[Data excerpts]
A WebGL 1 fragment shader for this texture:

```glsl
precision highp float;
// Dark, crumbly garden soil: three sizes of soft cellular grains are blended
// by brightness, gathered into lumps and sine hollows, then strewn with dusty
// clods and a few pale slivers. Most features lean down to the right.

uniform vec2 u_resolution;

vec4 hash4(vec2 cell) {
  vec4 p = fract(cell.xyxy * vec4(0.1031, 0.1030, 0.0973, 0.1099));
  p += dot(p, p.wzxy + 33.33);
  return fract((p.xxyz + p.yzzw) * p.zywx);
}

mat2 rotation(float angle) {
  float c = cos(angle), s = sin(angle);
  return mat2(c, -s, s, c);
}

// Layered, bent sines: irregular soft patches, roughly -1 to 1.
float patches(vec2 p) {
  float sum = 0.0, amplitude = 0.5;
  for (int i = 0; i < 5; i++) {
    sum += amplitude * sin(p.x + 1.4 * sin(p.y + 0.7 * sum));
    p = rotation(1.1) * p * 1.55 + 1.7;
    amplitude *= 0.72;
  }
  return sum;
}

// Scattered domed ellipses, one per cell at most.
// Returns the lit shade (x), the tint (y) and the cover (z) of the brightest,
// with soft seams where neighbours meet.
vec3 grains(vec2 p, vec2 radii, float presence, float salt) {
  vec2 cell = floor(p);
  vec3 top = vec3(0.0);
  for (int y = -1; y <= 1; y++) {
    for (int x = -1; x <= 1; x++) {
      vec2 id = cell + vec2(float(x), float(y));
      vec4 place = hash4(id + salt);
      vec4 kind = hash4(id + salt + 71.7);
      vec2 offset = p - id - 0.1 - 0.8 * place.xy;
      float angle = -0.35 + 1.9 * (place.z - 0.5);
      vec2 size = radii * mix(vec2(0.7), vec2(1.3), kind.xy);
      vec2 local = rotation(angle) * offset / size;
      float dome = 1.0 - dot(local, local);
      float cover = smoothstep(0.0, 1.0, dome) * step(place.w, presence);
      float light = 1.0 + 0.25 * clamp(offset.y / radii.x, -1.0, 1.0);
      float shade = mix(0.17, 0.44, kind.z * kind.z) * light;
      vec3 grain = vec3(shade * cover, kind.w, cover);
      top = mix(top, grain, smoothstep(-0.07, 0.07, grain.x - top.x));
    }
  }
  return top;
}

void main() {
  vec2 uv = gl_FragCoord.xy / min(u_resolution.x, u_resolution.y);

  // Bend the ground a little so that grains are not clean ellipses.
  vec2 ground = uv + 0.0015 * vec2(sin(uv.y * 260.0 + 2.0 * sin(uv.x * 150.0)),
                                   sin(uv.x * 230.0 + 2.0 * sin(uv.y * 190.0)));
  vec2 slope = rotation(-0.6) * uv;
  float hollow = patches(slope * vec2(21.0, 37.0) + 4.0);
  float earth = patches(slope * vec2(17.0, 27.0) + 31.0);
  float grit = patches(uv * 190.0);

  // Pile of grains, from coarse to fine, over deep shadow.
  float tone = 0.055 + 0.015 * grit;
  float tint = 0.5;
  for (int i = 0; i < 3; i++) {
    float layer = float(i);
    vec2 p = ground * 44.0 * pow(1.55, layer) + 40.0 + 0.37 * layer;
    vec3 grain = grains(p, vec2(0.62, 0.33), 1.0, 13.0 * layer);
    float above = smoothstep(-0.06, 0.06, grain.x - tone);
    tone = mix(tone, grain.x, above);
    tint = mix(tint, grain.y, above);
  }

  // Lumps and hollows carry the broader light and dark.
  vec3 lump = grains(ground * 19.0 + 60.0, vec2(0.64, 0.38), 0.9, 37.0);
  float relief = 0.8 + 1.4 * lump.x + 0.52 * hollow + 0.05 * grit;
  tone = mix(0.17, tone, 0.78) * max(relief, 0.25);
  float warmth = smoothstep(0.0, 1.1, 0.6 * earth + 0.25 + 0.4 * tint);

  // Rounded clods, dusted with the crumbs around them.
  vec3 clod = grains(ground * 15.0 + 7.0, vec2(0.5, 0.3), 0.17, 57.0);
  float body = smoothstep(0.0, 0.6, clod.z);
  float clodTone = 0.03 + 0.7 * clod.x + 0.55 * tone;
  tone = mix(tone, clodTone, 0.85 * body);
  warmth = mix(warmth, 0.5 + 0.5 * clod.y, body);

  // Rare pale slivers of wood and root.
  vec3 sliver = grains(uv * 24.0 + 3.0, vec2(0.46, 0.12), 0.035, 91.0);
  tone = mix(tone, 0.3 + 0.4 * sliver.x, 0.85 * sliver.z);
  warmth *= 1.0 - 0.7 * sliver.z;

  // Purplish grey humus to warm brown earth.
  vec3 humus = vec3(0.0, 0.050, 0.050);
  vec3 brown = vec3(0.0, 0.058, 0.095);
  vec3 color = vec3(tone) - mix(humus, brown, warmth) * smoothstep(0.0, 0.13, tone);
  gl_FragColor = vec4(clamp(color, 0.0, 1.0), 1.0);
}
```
* * *
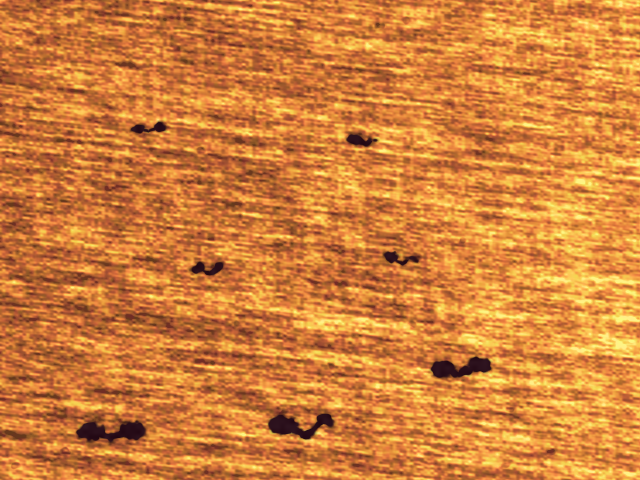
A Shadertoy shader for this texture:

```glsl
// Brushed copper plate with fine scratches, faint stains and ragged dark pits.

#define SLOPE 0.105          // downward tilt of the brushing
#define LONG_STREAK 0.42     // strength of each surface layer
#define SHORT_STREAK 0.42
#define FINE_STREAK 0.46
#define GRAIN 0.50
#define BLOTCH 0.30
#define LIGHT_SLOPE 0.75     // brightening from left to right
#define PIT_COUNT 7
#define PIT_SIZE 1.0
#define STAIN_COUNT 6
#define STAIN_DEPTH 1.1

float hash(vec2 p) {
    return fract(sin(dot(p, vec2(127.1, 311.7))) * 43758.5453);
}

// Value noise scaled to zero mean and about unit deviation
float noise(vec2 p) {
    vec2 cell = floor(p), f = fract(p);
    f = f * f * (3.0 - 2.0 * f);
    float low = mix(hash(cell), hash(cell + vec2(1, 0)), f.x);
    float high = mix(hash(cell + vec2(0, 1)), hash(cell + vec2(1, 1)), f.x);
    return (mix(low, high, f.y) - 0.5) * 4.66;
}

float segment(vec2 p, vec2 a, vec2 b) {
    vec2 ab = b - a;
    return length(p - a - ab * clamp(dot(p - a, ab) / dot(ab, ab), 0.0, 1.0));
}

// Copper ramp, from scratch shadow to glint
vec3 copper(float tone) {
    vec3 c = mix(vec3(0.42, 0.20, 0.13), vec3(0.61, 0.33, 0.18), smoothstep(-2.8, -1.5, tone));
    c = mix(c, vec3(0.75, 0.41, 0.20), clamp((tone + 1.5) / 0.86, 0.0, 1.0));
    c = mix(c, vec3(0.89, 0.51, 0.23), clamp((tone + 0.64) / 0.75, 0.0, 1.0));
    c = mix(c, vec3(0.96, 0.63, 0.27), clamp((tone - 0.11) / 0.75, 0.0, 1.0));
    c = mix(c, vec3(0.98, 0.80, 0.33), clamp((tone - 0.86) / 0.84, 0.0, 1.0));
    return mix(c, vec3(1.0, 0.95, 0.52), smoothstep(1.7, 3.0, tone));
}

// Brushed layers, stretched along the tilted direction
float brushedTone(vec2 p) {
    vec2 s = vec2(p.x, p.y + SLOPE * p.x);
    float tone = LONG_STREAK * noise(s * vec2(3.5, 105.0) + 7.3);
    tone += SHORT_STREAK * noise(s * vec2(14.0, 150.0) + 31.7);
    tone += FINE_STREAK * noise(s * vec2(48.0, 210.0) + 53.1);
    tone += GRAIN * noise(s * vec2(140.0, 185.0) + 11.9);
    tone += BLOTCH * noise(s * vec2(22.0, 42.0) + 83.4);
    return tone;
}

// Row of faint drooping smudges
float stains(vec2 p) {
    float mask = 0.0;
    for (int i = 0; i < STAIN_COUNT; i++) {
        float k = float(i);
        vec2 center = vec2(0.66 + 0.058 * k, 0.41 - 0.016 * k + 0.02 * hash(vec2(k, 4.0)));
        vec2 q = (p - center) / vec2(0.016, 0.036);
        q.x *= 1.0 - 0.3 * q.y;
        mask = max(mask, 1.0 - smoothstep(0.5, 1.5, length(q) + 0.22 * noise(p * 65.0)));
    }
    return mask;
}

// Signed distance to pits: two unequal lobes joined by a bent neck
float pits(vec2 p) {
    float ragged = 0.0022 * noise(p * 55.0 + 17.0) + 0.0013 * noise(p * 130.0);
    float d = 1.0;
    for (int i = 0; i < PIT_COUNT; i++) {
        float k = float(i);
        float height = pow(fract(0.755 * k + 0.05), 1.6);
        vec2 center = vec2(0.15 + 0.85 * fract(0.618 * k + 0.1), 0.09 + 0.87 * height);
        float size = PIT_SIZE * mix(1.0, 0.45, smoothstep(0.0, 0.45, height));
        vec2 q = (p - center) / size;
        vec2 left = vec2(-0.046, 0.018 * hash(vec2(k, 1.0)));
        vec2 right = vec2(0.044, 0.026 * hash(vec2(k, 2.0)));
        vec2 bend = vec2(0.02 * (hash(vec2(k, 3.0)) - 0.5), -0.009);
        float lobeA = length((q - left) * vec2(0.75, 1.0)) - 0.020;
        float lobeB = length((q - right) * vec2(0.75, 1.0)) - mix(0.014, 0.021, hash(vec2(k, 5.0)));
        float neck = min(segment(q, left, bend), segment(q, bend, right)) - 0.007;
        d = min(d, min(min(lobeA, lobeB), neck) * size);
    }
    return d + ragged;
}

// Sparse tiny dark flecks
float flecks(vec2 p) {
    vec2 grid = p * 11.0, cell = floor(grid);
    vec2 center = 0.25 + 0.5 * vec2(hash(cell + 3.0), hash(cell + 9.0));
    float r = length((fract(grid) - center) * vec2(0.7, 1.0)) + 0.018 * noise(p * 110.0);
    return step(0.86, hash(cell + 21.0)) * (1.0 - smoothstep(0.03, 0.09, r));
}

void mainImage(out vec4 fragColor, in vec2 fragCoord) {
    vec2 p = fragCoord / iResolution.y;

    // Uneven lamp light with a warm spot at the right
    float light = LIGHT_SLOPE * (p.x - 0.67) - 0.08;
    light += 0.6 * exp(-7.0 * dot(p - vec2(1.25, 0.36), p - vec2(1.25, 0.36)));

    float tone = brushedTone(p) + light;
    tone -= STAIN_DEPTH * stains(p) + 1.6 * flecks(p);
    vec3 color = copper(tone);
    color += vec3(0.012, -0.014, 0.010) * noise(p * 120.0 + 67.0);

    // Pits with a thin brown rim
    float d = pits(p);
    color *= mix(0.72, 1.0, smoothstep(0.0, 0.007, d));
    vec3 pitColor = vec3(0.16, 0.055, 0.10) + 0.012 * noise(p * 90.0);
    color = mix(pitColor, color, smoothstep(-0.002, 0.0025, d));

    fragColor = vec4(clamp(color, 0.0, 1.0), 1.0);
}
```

_Goal of the exercise_
Please show every line above that includes the word "ground".

_Exercise result_
  // Bend the ground a little so that grains are not clean ellipses.
  vec2 ground = uv + 0.0015 * vec2(sin(uv.y * 260.0 + 2.0 * sin(uv.x * 150.0)),
    vec2 p = ground * 44.0 * pow(1.55, layer) + 40.0 + 0.37 * layer;
  vec3 lump = grains(ground * 19.0 + 60.0, vec2(0.64, 0.38), 0.9, 37.0);
  vec3 clod = grains(ground * 15.0 + 7.0, vec2(0.5, 0.3), 0.17, 57.0);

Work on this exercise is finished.